Climbers are a sign of bigger problems

  Examining the attitudes, rhetoric and actions of the new generation of rock climbers is illustrative of an ethic that places personal “freedom” above conservation (HCN, 7/7/03: Invasion of the rock jocks).

Repeatedly, The Access Fund has, as the executive director proudly proclaims, “played hardball with land managers,” by associating with the very worst stewards of the environment, and darlings of the (off-road vehicle access group) BlueRibbon Coalition and the mining, timber and grazing industries — people like ex-Washington Sen. Slade Gorton and Idaho Sen. Larry Craig.

Other climbers have associated with the ultra-right-wing Mountain States Legal Foundation, asserting, at the very height of arrogance, their “constitutional” right to climb on sacred Native American lands. Does the National Rifle Association’s mantra, “When they pry it from my cold dead fingers” come to mind?

There is a developing ethos in this country that, if left unchecked, will consume every last bit of our environment for personal pleasure. It’s not about climbers; it’s about what we want to leave as our legacy: Should every crag be climbed, much less bolted? Is that why it’s there? Should every game trail be open to mountain biking or ORVs, because it’s a beautiful place to ride? Are the “rights” of the snow machine industry really worth having Yellowstone Park Rangers wearing respirators in the winter because the smog is so lethal?

If we keep “playing hardball” with land managers, there is going to be damn little wild or untrammeled land left for our grandchildren.

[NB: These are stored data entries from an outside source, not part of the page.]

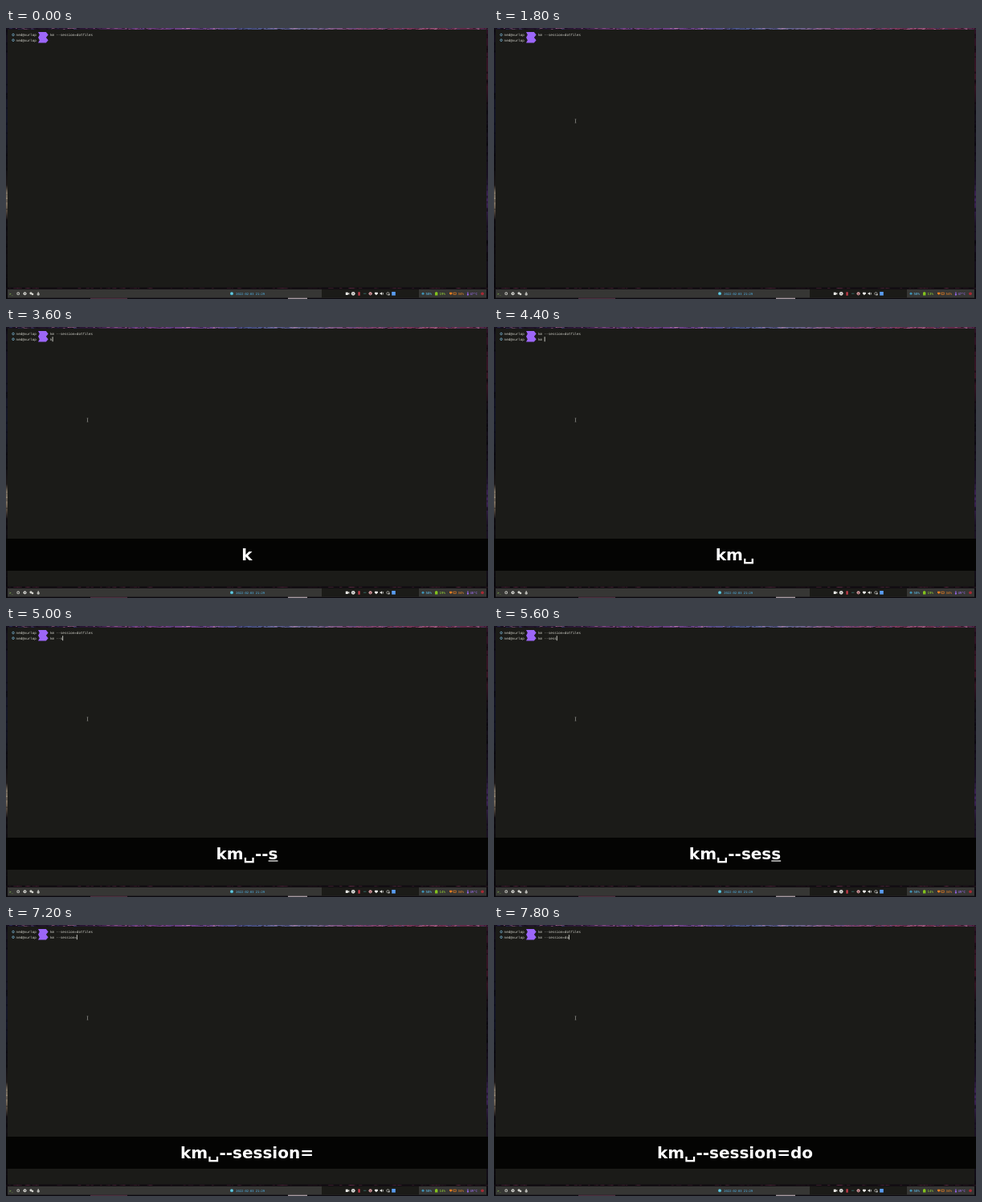
Write an HTML page with a canvas that moves like this. It is 600 by 338 pixels and loops after 8000 ms.

```html
<!DOCTYPE html>
<html lang="en">
<head>
<meta charset="utf-8">
<title>Terminal session</title>
<style>
  html, body { margin: 0; width: 100%; height: 100%; overflow: hidden; background: #1b1b18; }
  canvas { display: block; width: 100vw; height: 100vh; }
</style>
</head>
<body>
<canvas id="stage" width="600" height="338"></canvas>
<script>
const W = 600, H = 338, LOOP = 8000, STEP = 200;
const CHAR = 2.52, CMD_X = 55;
const MONO = '"DejaVu Sans Mono", "Noto Sans Mono", monospace';
const SANS = '"DejaVu Sans", "Open Sans", sans-serif';
const TERM = '#1b1b18', TEXT = '#d4d4cc';

const KEYS = 'km --session=do';
const PRESSED = [3385, 3700, 4150, 4550, 4750, 4950, 5150, 5350, 5540, 5720, 5800, 5950, 7000, 7380, 7600];
const ECHO = 40;

const stage = document.getElementById('stage').getContext('2d');
const back = document.createElement('canvas');
back.width = W;
back.height = H;

function rect(c, x, y, w, h, color) {
  c.fillStyle = color;
  c.fillRect(x, y, w, h);
}

function disc(c, x, y, r, color) {
  c.fillStyle = color;
  c.beginPath();
  c.arc(x, y, r, 0, Math.PI * 2);
  c.fill();
}

function ring(c, x, y, r, color, width = 0.8) {
  c.strokeStyle = color;
  c.lineWidth = width;
  c.beginPath();
  c.arc(x, y, r, 0, Math.PI * 2);
  c.stroke();
}

function poly(c, color, points) {
  c.fillStyle = color;
  c.beginPath();
  points.forEach(([x, y]) => c.lineTo(x, y));
  c.closePath();
  c.fill();
}

function gradient(c, x0, y0, x1, y1, stops) {
  const g = c.createLinearGradient(x0, y0, x1, y1);
  stops.forEach(([at, color]) => g.addColorStop(at, color));
  return g;
}

// Drawn large and scaled down so tiny glyphs keep fractional advances.
function label(c, text, x, y, size, color) {
  c.save();
  c.translate(x, y);
  c.scale(0.1, 0.1);
  c.textRendering = 'geometricPrecision';
  c.font = `${size * 10}px ${MONO}`;
  c.fillStyle = color;
  c.fillText(text, 0, 0);
  c.restore();
}

function seeded(seed) {
  return () => (seed = (seed * 16807) % 2147483647) / 2147483647;
}

function drawWallpaper(c) {
  rect(c, 0, 0, W, H, '#0c0a10');
  rect(c, 0, 0, W, 2, gradient(c, 0, 0, W, 0, [
    [0, '#1a1222'], [0.17, '#2a1735'], [0.26, '#6d3a78'], [0.42, '#6a4387'],
    [0.5, '#4a5488'], [0.62, '#66648c'], [0.72, '#824a78'], [0.85, '#7a3558'], [1, '#51233f']
  ]));
  rect(c, 0, 0, 2, H, gradient(c, 0, 0, 0, H, [
    [0, '#140f1c'], [0.35, '#121427'], [0.5, '#0b0a10'], [0.58, '#1d1919'],
    [0.62, '#9c8f7c'], [0.67, '#5c5145'], [0.71, '#100d12'], [1, '#0b090d']
  ]));
  rect(c, 598, 0, 2, H, gradient(c, 598, 0, 598, H, [
    [0, '#2b1224'], [0.2, '#3a1424'], [0.3, '#120d16'], [0.55, '#181021'],
    [0.63, '#42265e'], [0.72, '#1c1226'], [1, '#0d0a10']
  ]));
  rect(c, 0, 323.5, W, 2.5, '#120d12');

  const rnd = seeded(77);
  const tones = ['#0b0810', '#1b1020', '#c583a8', '#3a4378'];
  for (let i = 0; i < 260; i++) {
    const x = rnd() * W;
    c.globalAlpha = 0.15 + rnd() * 0.45;
    rect(c, x, Math.floor(rnd() * 2), 1 + rnd() * 4, 1, tones[Math.floor(rnd() * tones.length)]);
  }
  for (let i = 0; i < 90; i++) {
    c.globalAlpha = 0.1 + rnd() * 0.3;
    rect(c, rnd() * W, 324, 2 + rnd() * 5, 1, '#70344e');
  }
  for (let i = 0; i < 80; i++) {
    c.globalAlpha = 0.2 + rnd() * 0.3;
    rect(c, rnd() < 0.5 ? 0 : 598, rnd() * H, 2, 1 + rnd() * 4, '#07060a');
  }
  c.globalAlpha = 1;
}

function drawPrompt(c, y) {
  ring(c, 9, y, 1.3, '#6fa3bd', 0.9);
  label(c, 'ned@vurlop', 12.6, y + 1.4, 4.2, TEXT);
  poly(c, '#9c66f8', [[40, y - 3.4], [49.8, y - 3.4], [52.6, y], [49.8, y + 3.4], [40, y + 3.4], [41.8, y]]);
}

function drawBar(c) {
  rect(c, 2, 326, 596, 10.6, '#363634');
  rect(c, 393, 326, 121, 10.6, TERM);
  // Bright spots of the wallpaper under the bar.
  rect(c, 105, 336.6, 46, 1.4, '#4d3040');
  rect(c, 351, 336.6, 24, 1.4, '#a79aa0');
  const y = 331.3;

  label(c, '>_', 4, y + 1.3, 4.2, '#9bdc58');
  ring(c, 15.2, y, 1.4, '#b5b5b0', 1.1);
  disc(c, 23.5, y, 2, '#d3d3ce');
  disc(c, 23.7, y, 0.7, '#454543');
  disc(c, 31, y - 0.5, 1.6, '#d3d3ce');
  disc(c, 33, y + 0.7, 1.3, '#d3d3ce');
  disc(c, 40.2, y + 0.7, 1.7, '#b9b9b4');
  rect(c, 39.6, y - 2.2, 1.2, 2, '#b9b9b4');

  disc(c, 281, y, 2, '#4bbbd3');
  rect(c, 280.7, y - 1.2, 0.6, 1.5, '#ddf4f8');
  label(c, '2022-02-03 21:29', 286.3, y + 1.4, 3.7, '#52bdf5');

  rect(c, 422.8, y - 1.6, 3, 3.3, '#f0f0ec');
  poly(c, '#f0f0ec', [[425.6, y], [427.3, y - 1.4], [427.3, y + 1.4]]);
  disc(c, 432.2, y, 2.4, '#d9d9d6');
  disc(c, 432.2, y, 0.8, '#777775');
  rect(c, 438.4, y - 2, 2.3, 4.4, '#c63d49');
  rect(c, 445, y - 0.6, 3.4, 1.2, '#2f5550');
  disc(c, 453.6, y, 2.1, '#d29a9f');
  disc(c, 453.6, y + 0.4, 0.8, '#6b3539');
  poly(c, '#f0f0ec', [[459, y - 1.5], [462.8, y - 1.5], [462.8, y], [460.9, y + 2], [459, y]]);
  poly(c, '#e8e8e4', [[465.6, y - 0.8], [466.6, y - 0.8], [468.1, y - 2], [468.1, y + 2], [466.6, y + 0.8], [465.6, y + 0.8]]);
  rect(c, 468.8, y - 1.2, 0.8, 2.4, '#e8e8e4');
  ring(c, 475.4, y, 1.6, '#b7b7b3');
  disc(c, 476.8, y + 1.3, 0.9, '#d9d9d6');
  rect(c, 480.2, y - 2.3, 4.6, 4.6, '#5a9df2');

  disc(c, 519, y, 1.5, '#3e94b8');
  label(c, '50%', 522.6, y + 1.4, 4.1, '#62c6f5');
  rect(c, 534, y - 1.6, 3.4, 3.8, '#82c21c');
  rect(c, 535, y - 2.2, 1.4, 0.8, '#82c21c');
  poly(c, '#e07a20', [[552, y - 1.5], [555.4, y - 1.5], [555.4, y], [553.7, y + 1.8], [552, y]]);
  c.strokeStyle = '#e07a20';
  c.lineWidth = 0.7;
  c.strokeRect(557, y - 1.2, 3.2, 2.4);
  rect(c, 574.4, y - 2, 1, 3, '#9866f0');
  disc(c, 574.9, y + 1.3, 1.1, '#9866f0');
  disc(c, 593, y, 1.9, '#a62935');
}

function drawBack() {
  const c = back.getContext('2d');
  drawWallpaper(c);
  rect(c, 2, 2, 596, 321.5, TERM);
  drawPrompt(c, 8.5);
  drawPrompt(c, 15.2);
  label(c, 'km --session=dotfiles', CMD_X, 9.9, 4.2, TEXT);
  drawBar(c);
}

function drawReadings(c, t) {
  const y = 332.7;
  const cpu = t < 1000 ? 19 : t < 2600 ? 13 : t < 5000 ? 19 : 14;
  const disk = t >= 1000 && t < 2600 ? 54 : 34;
  const temp = t < 2600 ? 47 : t < 3800 ? 48 : 49;
  label(c, cpu + '%', 539.6, y, 4.1, '#9cdd33');
  label(c, disk + '%', 562.6, y, 4.1, '#f08a28');
  label(c, temp + '°C', 577.4, y, 4, '#a673ff');
}

function drawPointer(c) {
  const color = '#8d8d88';
  rect(c, 101.1, 113.8, 0.8, 4.4, color);
  rect(c, 100.6, 113.6, 1.8, 0.5, color);
  rect(c, 100.6, 117.9, 1.8, 0.5, color);
}

function cursorOn(t, last) {
  if (last !== undefined) return (t - last) % 1000 < 560;
  const phase = t % 1000;
  return phase >= 200 && phase < 700;
}

function drawCommand(c, t) {
  const echoed = PRESSED.filter(p => p + ECHO <= t);
  const n = echoed.length;
  label(c, KEYS.slice(0, n), CMD_X, 16.6, 4.2, TEXT);
  if (cursorOn(t, echoed[n - 1])) rect(c, CMD_X + n * CHAR + 0.1, 12.2, 0.9, 6, '#d6d6d0');
}

function drawKeys(c, t) {
  const n = PRESSED.filter(p => p <= t).length;
  if (!n) return;
  const text = KEYS.slice(0, n).replace(/ /g, '\u2423');
  c.save();
  c.globalAlpha = Math.min(1, (t - 3385) / 215);
  rect(c, 0, 264, W, 40, '#040403');
  c.font = `bold 20px ${SANS}`;
  c.fillStyle = '#fff';
  const width = c.measureText(text).width;
  const x = (W - width) / 2;
  c.fillText(text, x, 291);
  if (t > 3400 && t - PRESSED[n - 1] < 100) {
    const before = c.measureText(text.slice(0, -1)).width;
    rect(c, x + before, 292.4, width - before, 1.2, '#fff');
  }
  c.restore();
}

function draw(now) {
  const t = Math.floor((now % LOOP) / STEP) * STEP;
  stage.drawImage(back, 0, 0);
  drawReadings(stage, t);
  if (t >= 600) drawPointer(stage);
  drawCommand(stage, t);
  drawKeys(stage, t);
}

const start = performance.now();
function tick() {
  draw(performance.now() - start);
  requestAnimationFrame(tick);
}

drawBack();
tick();
</script>
</body>
</html>
```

Now, that’s a legacy of which The Access Fund, The BlueRibbon Coalition, the National Off Road Bicycle Association (NORBA), etc. can be proud.

Steve Wolper
Ketchum, Idaho